Your goal:
Pull each line containing "scratches" out of the listing below.

· · · ·

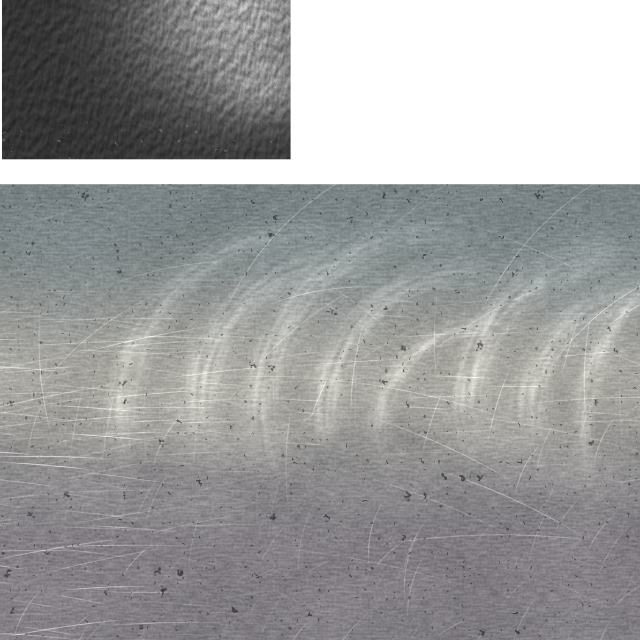
Write a Shadertoy shader that draws this texture.

```glsl
// A sheet of scratched, brushed steel below a small dark embossed panel on white.
// Steel: a vertical tone ramp, soft circular rub marks, hairline scratches and pits.
// Panel: gradient noise lit from the side under a soft highlight.

const vec3 WHITE = vec3(1.0);
const vec3 STEEL_TOP = vec3(0.47, 0.51, 0.52);
const vec3 STEEL_GLOW = vec3(0.65, 0.645, 0.62);
const vec3 STEEL_BASE = vec3(0.50, 0.485, 0.51);
const vec3 SCRATCH_TINT = vec3(1.0, 1.0, 0.97);

vec2 hash2(vec2 p) {
    vec3 q = fract(p.xyx * vec3(0.1031, 0.1030, 0.0973));
    q += dot(q, q.yzx + 33.33);
    return fract((q.xx + q.yz) * q.zy);
}

// Gradient noise, roughly -0.7 to 0.7
float cornerSlope(vec2 cell, vec2 offset) {
    float angle = 6.2832 * hash2(cell).x;
    return dot(vec2(cos(angle), sin(angle)), offset);
}

float gradientNoise(vec2 p) {
    vec2 i = floor(p), f = fract(p);
    vec2 u = f * f * f * (f * (f * 6.0 - 15.0) + 10.0);
    vec2 e = vec2(0.0, 1.0);
    return mix(mix(cornerSlope(i, f), cornerSlope(i + e.yx, f - e.yx), u.x),
               mix(cornerSlope(i + e.xy, f - e.xy), cornerSlope(i + 1.0, f - 1.0), u.x), u.y);
}

float fbm(vec2 p) {
    float sum = 0.0, gain = 0.6;
    for (int i = 0; i < 4; i++) {
        sum += gain * gradientNoise(p);
        p = p * 2.03 + 17.3;
        gain *= 0.55;
    }
    return sum;
}

vec2 rotate(vec2 p, float a) {
    return vec2(cos(a) * p.x + sin(a) * p.y, cos(a) * p.y - sin(a) * p.x);
}

float bell(float x, float centre, float width) {
    float d = (x - centre) / width;
    return exp(-d * d);
}

// One bent hairline per grid cell, in a grid turned to the main direction
float scratches(vec2 p, float angle, vec2 cells, float spread, float bend, float seed) {
    vec2 q = rotate(p, angle) * cells;
    float sum = 0.0;
    for (int y = -1; y <= 1; y++)
    for (int x = -1; x <= 1; x++) {
        vec2 cell = floor(q) + vec2(x, y);
        vec2 place = hash2(cell + seed), kind = hash2(cell + seed + 57.0);
        vec2 d = rotate((q - cell - place) / cells, (kind.x - 0.5) * spread);
        d.y += bend * (kind.y - 0.2) * d.x * d.x;
        float halfLength = mix(0.3, 0.8, kind.x) / cells.x;
        float line = 1.0 - smoothstep(0.0, 0.0017, abs(d.y));
        sum += line * (1.0 - smoothstep(0.3, 1.0, abs(d.x) / halfLength)) * kind.y * kind.y;
    }
    return sum;
}

// Soft streaky arc, strongest on the upper left of its circle
float rubMark(vec2 p, vec2 centre, float radius, float width, float seed) {
    vec2 d = p - centre;
    float r = length(d), a = atan(d.x + d.y, d.y - d.x);
    float span = smoothstep(-1.25, -0.5, a) * (1.0 - smoothstep(0.3, 1.3, a));
    float streak = 0.65 + 0.9 * gradientNoise(vec2(r * 120.0, a * 3.0 + seed))
                 + 0.5 * gradientNoise(vec2(r * 35.0, a * 4.0 - seed));
    return bell(r, radius, width) * span * max(streak, 0.0);
}

// Ragged dark pits, a share of the cells filled
float pits(vec2 p, float cells, float share, float seed) {
    vec2 q = p * cells + 0.3 * vec2(gradientNoise(p * 170.0), gradientNoise(p * 170.0 + 31.0));
    vec2 cell = floor(q), rnd = hash2(cell + seed), size = hash2(cell + seed + 9.0);
    float d = length((fract(q) - mix(vec2(0.3), vec2(0.7), rnd)) * vec2(1.0, 0.6 + size.y));
    return step(size.x, share) * (1.0 - smoothstep(0.04, 0.1 + 0.13 * rnd.y, d));
}

vec3 steel(vec2 p) {
    float cloud = fbm(p * vec2(5.0, 8.0));
    float glow = bell(p.y + 0.05 * cloud, 0.4, 0.15);
    vec3 color = mix(STEEL_BASE, STEEL_TOP, smoothstep(0.15, 0.6, p.y));
    color = mix(color, STEEL_GLOW, glow) + 0.07 * cloud;

    // Rub marks stepping to the right
    float rubs = 0.0;
    for (float i = 0.0; i < 8.0; i++) {
        vec2 rnd = hash2(vec2(i, 4.0));
        float radius = mix(0.15, 0.33, rnd.x);
        vec2 centre = vec2(0.17 + 0.105 * i + 0.04 * rnd.y + radius, 0.32 + 0.05 * rnd.y);
        rubs += rubMark(p, centre, radius, mix(0.013, 0.03, rnd.y), i * 7.0);
    }
    color += rubs * (0.10 + 0.10 * glow) * SCRATCH_TINT;

    // Hairlines: brushed left, level band, rising, falling, upright, short curls
    float left = (1.0 - smoothstep(0.1, 0.5, p.x)) * (1.0 - smoothstep(0.45, 0.6, p.y));
    float upper = smoothstep(0.3, 0.5, p.y);
    float hair = left * scratches(p, -0.08, vec2(6.0, 75.0), 0.25, 0.3, 3.0);
    hair += left * scratches(p, 0.13, vec2(5.0, 45.0), 0.3, 0.4, 71.0);
    hair += 0.6 * glow * scratches(p, 0.02, vec2(7.0, 60.0), 0.2, 0.2, 19.0);
    hair += 0.55 * upper * scratches(p, 0.45, vec2(3.5, 22.0), 0.7, 1.6, 37.0);
    hair += 0.6 * smoothstep(0.3, 0.8, p.x) * scratches(p, -0.3, vec2(3.0, 18.0), 0.7, 0.6, 83.0);
    hair += 0.6 * bell(p.y, 0.38, 0.14) * scratches(p, 1.4, vec2(6.0, 25.0), 0.5, 1.2, 11.0);
    hair += 0.5 * (1.0 - upper) * scratches(p, 0.9, vec2(12.0, 20.0), 1.0, 4.0, 47.0);
    color += 0.27 * min(hair, 1.3) * SCRATCH_TINT;

    // Brushed grain and pits
    float grain = gradientNoise(p * vec2(55.0, 260.0)) + 0.8 * gradientNoise(p * 230.0);
    color += 0.085 * grain;
    float dark = 0.6 * pits(p, 85.0, 0.22, 5.0) + 0.8 * pits(p, 34.0, 0.1, 23.0);
    return color * (1.0 - 0.6 * min(dark, 1.0));
}

vec3 embossedPanel(vec2 p) {
    float highlight = bell(p.x, 0.37, 0.16) * bell(p.y, 0.99, 0.15);
    highlight += 0.4 * bell(p.x, 0.42, 0.08) * bell(p.y, 0.86, 0.05);
    vec2 q = rotate(p, -0.25) * vec2(95.0, 60.0);
    float relief = fbm(q) - fbm(q + vec2(0.35, -0.3));
    float chips = pits(p, 70.0, 0.12, 61.0) * (1.0 - smoothstep(0.78, 0.84, p.y));
    float tone = 0.20 + 0.42 * highlight + relief * (0.10 + 0.25 * highlight) + 0.18 * chips;
    return vec3(tone);
}

// Smooth-edged box mask
float box(vec2 p, vec2 low, vec2 high, float blur) {
    vec2 inside = smoothstep(low - blur, low + blur, p) * (1.0 - smoothstep(high - blur, high + blur, p));
    return inside.x * inside.y;
}

void mainImage(out vec4 fragColor, in vec2 fragCoord) {
    vec2 p = fragCoord / iResolution.xy;
    float blur = 0.5 / iResolution.y;
    vec3 color = mix(WHITE, embossedPanel(p), box(p, vec2(0.003, 0.751), vec2(0.454, 1.1), blur));
    color = mix(color, steel(p), box(p, vec2(-0.1), vec2(1.1, 0.712), blur));
    fragColor = vec4(clamp(color, 0.0, 1.0), 1.0);
}
```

· · · ·

Exercise answer:
// Steel: a vertical tone ramp, soft circular rub marks, hairline scratches and pits.
float scratches(vec2 p, float angle, vec2 cells, float spread, float bend, float seed) {
    float hair = left * scratches(p, -0.08, vec2(6.0, 75.0), 0.25, 0.3, 3.0);
    hair += left * scratches(p, 0.13, vec2(5.0, 45.0), 0.3, 0.4, 71.0);
    hair += 0.6 * glow * scratches(p, 0.02, vec2(7.0, 60.0), 0.2, 0.2, 19.0);
    hair += 0.55 * upper * scratches(p, 0.45, vec2(3.5, 22.0), 0.7, 1.6, 37.0);
    hair += 0.6 * smoothstep(0.3, 0.8, p.x) * scratches(p, -0.3, vec2(3.0, 18.0), 0.7, 0.6, 83.0);
    hair += 0.6 * bell(p.y, 0.38, 0.14) * scratches(p, 1.4, vec2(6.0, 25.0), 0.5, 1.2, 11.0);
    hair += 0.5 * (1.0 - upper) * scratches(p, 0.9, vec2(12.0, 20.0), 1.0, 4.0, 47.0);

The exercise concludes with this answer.